Stephanie Nolen sets this up as a story of elegiac decline—the head archivist, Dr. Irfann, learned Persian as a child but his son speaks and studies in English—but, to be blunt, that’s a red herring. When it comes to preserving the past, the question is one of priorities not ancestry.
The study of old, specialized is known as paleography, and it isn’t easy. Nor is learning the archaic form of any language. Yes, Dr. Irfann studied Persian in school, but he also took adoctorate in medieval Persian.
Access to that sort of higher education is dwindling, though this ends up beyond the scope of Nolan’s article. King’s College London eliminated the last permanent chair in paleography anywhere in the UK in 2010 right after a government cut to university funding (though they’ve since hired a professor of paleography to work in the history department). In the United States, the study of rare foreign languages is supported by Title VI funding, which was cut by 46% in the 2011 budget.
The fact that Dr. Irfann can’t find anyone to replace him has very little to do with any sort of dying out of knowledge—this isn’t a “dying script.” It’s a dead one that requires deliberate life support if it isn’t to be lost. And you can make far more money in almost any business than as a historian or archivist.

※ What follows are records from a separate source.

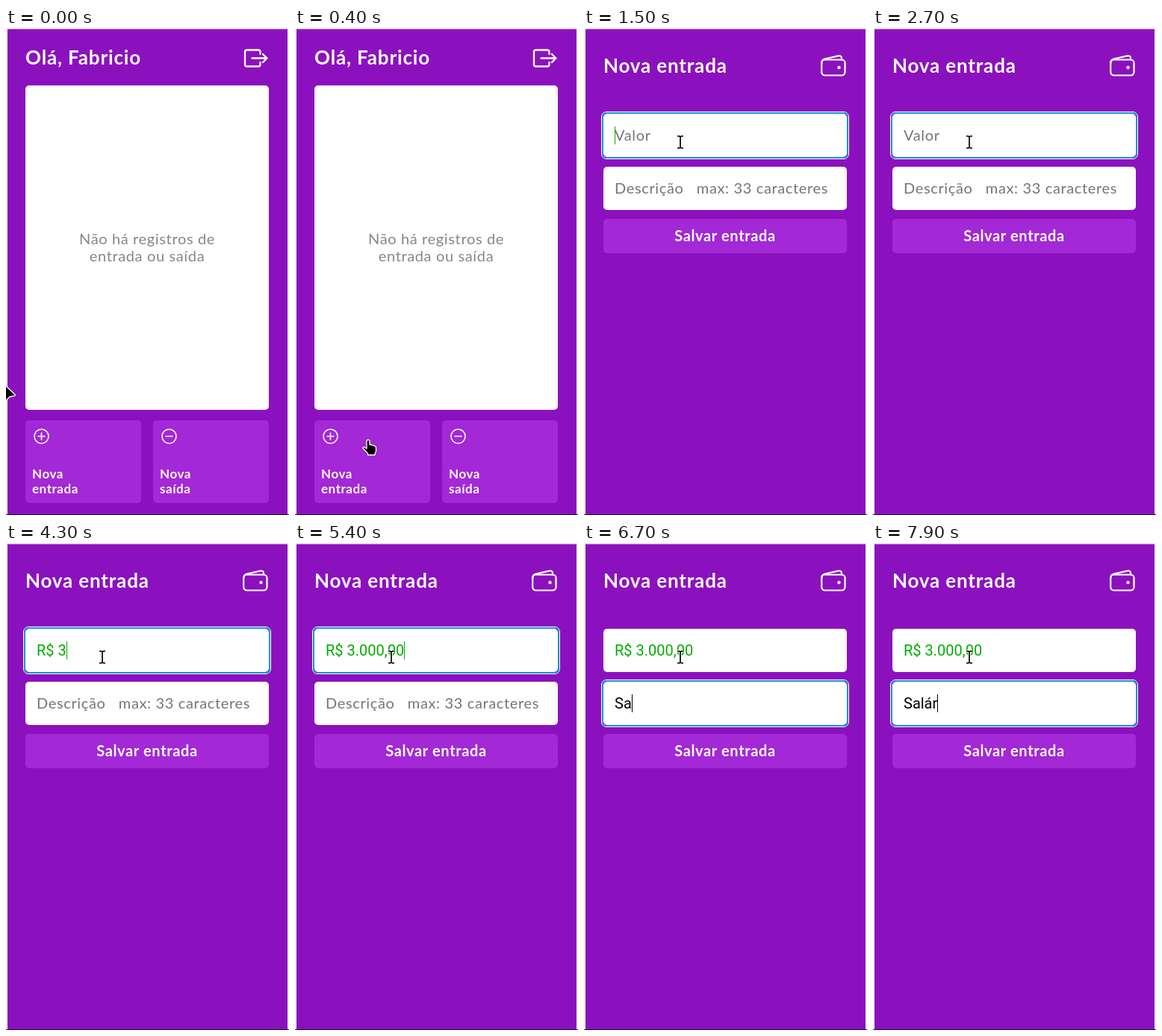
An HTML page that plays this animation: 379 by 653 pixels, repeating every 8000 ms.

```html
<!DOCTYPE html>
<html lang="pt-BR">
<head>
<meta charset="utf-8">
<title>Nova entrada</title>
<style>
  html, body { margin: 0; width: 100%; height: 100%; overflow: hidden; background: #fff; }
  svg { display: block; width: 379px; height: 653px; }
  text { font-family: Lato, "Open Sans", sans-serif; letter-spacing: .032em; font-size: 20px; fill: #fff; }
  .title { font-size: 26px; font-weight: 700; }
  .bold { font-weight: 700; }
  .small { font-size: 17px; font-weight: 700; }
  .mid { text-anchor: middle; }
  .empty { fill: #868686; }
  .hint { fill: #757575; }
  .value { font-family: Roboto, Arial, sans-serif; letter-spacing: 0; }
  .button { fill: #a328d6; }
  .line { fill: none; stroke: #fff; stroke-linecap: round; stroke-linejoin: round; }
  .pointer { fill: #000; stroke: #fff; stroke-width: 1.3; stroke-linejoin: round; }
</style>
</head>
<body>
<svg viewBox="0 0 379 653">
  <rect width="379" height="653" fill="#f6eefa"/>
  <rect x="2" y="1.5" width="375" height="651.5" fill="#8c11be"/>

  <g id="home">
    <text class="title" x="26" y="49">Olá, Fabricio</text>
    <g class="line" stroke-width="2.3">
      <path d="M340.5 35V32q0-2.5-2.5-2.5H322.500q-2.500 0-2.500 2.500V49q0 2.500 2.500 2.500H338q2.500 0 2.500-2.500V46"/>
      <path d="M329.500 40.500H349M344 35l5.500 5.500-5.500 5.500"/>
    </g>
    <rect x="26" y="77" width="326" height="435" rx="5" fill="#fff"/>
    <text class="empty mid" x="189" y="290">Não há registros de</text>
    <text class="empty mid" x="189" y="313">entrada ou saída</text>
    <rect class="button" x="26" y="526" width="155" height="111" rx="5"/>
    <rect class="button" x="197" y="526" width="155" height="111" rx="5"/>
    <g class="line" stroke-width="1.600">
      <circle cx="47.500" cy="547.500" r="9.500"/>
      <path d="M43 547.500h9M47.500 543v9"/>
      <circle cx="218.500" cy="547.500" r="9.500"/>
      <path d="M214 547.500h9"/>
    </g>
    <text class="small" x="35" y="604">Nova</text>
    <text class="small" x="35" y="624">entrada</text>
    <text class="small" x="206" y="604">Nova</text>
    <text class="small" x="206" y="624">saída</text>
  </g>

  <g id="form">
    <text class="title" x="26" y="60">Nova entrada</text>
    <g class="line" stroke-width="2.2">
      <rect x="318.200" y="42.500" width="31.300" height="21" rx="4.500"/>
      <path d="M318.200 47.500q0-5 4-6l18.500-4.100q4.300-.8 4.300 3.300v1.800"/>
    </g>
    <circle cx="341.500" cy="53" r="2.200" fill="#fff"/>
    <rect x="26" y="115" width="326" height="58" rx="5" fill="#fff"/>
    <rect x="26" y="186" width="326" height="58" rx="5" fill="#fff"/>
    <g id="ring" fill="none">
      <rect x="23.500" y="112.500" width="331" height="63" rx="6.500" stroke="#fff"/>
      <rect x="25" y="114" width="328" height="60" rx="5" stroke="#1a91d1" stroke-width="2"/>
    </g>
    <text class="hint" id="hint0" x="41" y="151">Valor</text>
    <text class="hint" id="hint1" x="41" y="222">Descrição&#160;&#160;&#160;max: 33 caracteres</text>
    <text class="value" id="value0" x="41" y="151" style="fill:#03ac00"></text>
    <text class="value" id="value1" x="41" y="222" style="fill:#000"></text>
    <rect id="caret" width="1" height="24"/>
    <rect class="button" x="26" y="256" width="326" height="46" rx="5"/>
    <text class="bold mid" x="189" y="286">Salvar entrada</text>
  </g>

  <path class="pointer" id="arrow" d="M.7 1.500Q.7 0 1.900 1L16 14.500Q17 15.800 15.200 16.200L9 17.500 2.600 23.300Q.7 24.500.7 22.500Z"/>
  <path class="pointer" id="hand" d="M-1 2.200Q-1 .2 1 .2T3 2.200V7Q5 6 6.300 7.500 8.300 6.800 9.300 8.500 11.500 8.300 11.500 11V15Q11.500 17 10 18.500V20.500H.5V18.500L-5.800 11.800Q-6.500 9.800-4.300 9.800L-1 12Z"/>
  <g id="beam" fill="none">
    <path d="M-4-8h2.500L0-7 1.500-8H4M-4 8h2.500L0 7 1.500 8H4M0-7V7" stroke="#fff" stroke-width="3.600"/>
    <path d="M-4-8h2.500L0-7 1.500-8H4M-4 8h2.500L0 7 1.500 8H4M0-7V7" stroke="#000" stroke-width="1.700"/>
  </g>
  <rect y="652" width="379" height="1" fill="#1d1420"/>
</svg>
<script>
const LOOP = 8000;
const el = id => document.getElementById(id);

// time, pointer kind, x, y
const moves = [
  [0, "arrow", -4, 477], [100, "arrow", 24, 495], [200, "arrow", 58, 521],
  [300, "hand", 86, 543], [400, "hand", 97, 552],
  [800, "arrow", 98, 546], [900, "arrow", 99, 528], [1000, "arrow", 104, 466],
  [1100, "arrow", 112, 368], [1200, "hand", 120, 268], [1300, "beam", 126, 194],
  [1400, "beam", 129, 159], [1500, "beam", 129, 153]
];

// time, focused field (-1 for none), its value, caret shown
const edits = [
  [0, -1, "", 0], [1500, 0, "", 1], [2200, 0, "R$ 3", 1], [2500, 0, "", 1],
  [2700, 0, "", 0], [3900, 0, "", 1], [4300, 0, "R$ 3", 1], [4600, 0, "R$ 30", 1],
  [4700, 0, "R$ 3,00", 1], [4900, 0, "R$ 30,00", 1], [5100, 0, "R$ 300,00", 1],
  [5400, 0, "R$ 3.000,00", 1], [5800, 1, "", 1], [6200, 1, "S", 1], [6700, 1, "Sa", 1],
  [6900, 1, "Sal", 0], [7000, 1, "Sal", 1], [7400, 1, "Sal´", 1],
  [7600, 1, "Salá", 1], [7900, 1, "Salár", 1]
];

const at = (steps, t) => steps.findLast(step => step[0] <= t);
const show = (id, on) => el(id).style.display = on ? "" : "none";

function drawPointer(t) {
  const [, kind, x, y] = at(moves, t);
  for (const id of ["arrow", "hand", "beam"]) show(id, id === kind);
  el(kind).setAttribute("transform", `translate(${x} ${y})`);
}

function drawFields(t) {
  const [, focus, value, caret] = at(edits, t);
  const amount = at(edits.filter(step => step[1] < 1), t)[2];
  [amount, focus === 1 ? value : ""].forEach((text, i) => {
    el("value" + i).textContent = text;
    show("hint" + i, !text);
  });
  show("ring", focus >= 0);
  show("caret", caret);
  if (focus < 0) return;
  el("ring").setAttribute("transform", `translate(0 ${focus * 71})`);
  const width = value ? el("value" + focus).getComputedTextLength() : 0;
  el("caret").setAttribute("x", Math.round(41 + width));
  el("caret").setAttribute("y", 132 + focus * 71);
  el("caret").setAttribute("fill", focus ? "#000" : "#03ac00");
}

const start = performance.now();
function draw() {
  const t = (performance.now() - start) % LOOP;
  show("home", t < 800);
  show("form", t >= 800);
  drawPointer(t);
  drawFields(t);
  requestAnimationFrame(draw);
}
draw();
</script>
</body>
</html>
```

The hard truth behind the Inayat Jang collection is the same as the truth behind the digitization of Queen Victoria’s journals and hundreds of other decisions about heritage resources: people refuse to pay to preserve their cultural heritage, then seem surprised when that same heritage ends up unavailable some time down the road. It’s too bad that the Globe didn’t connect the dots.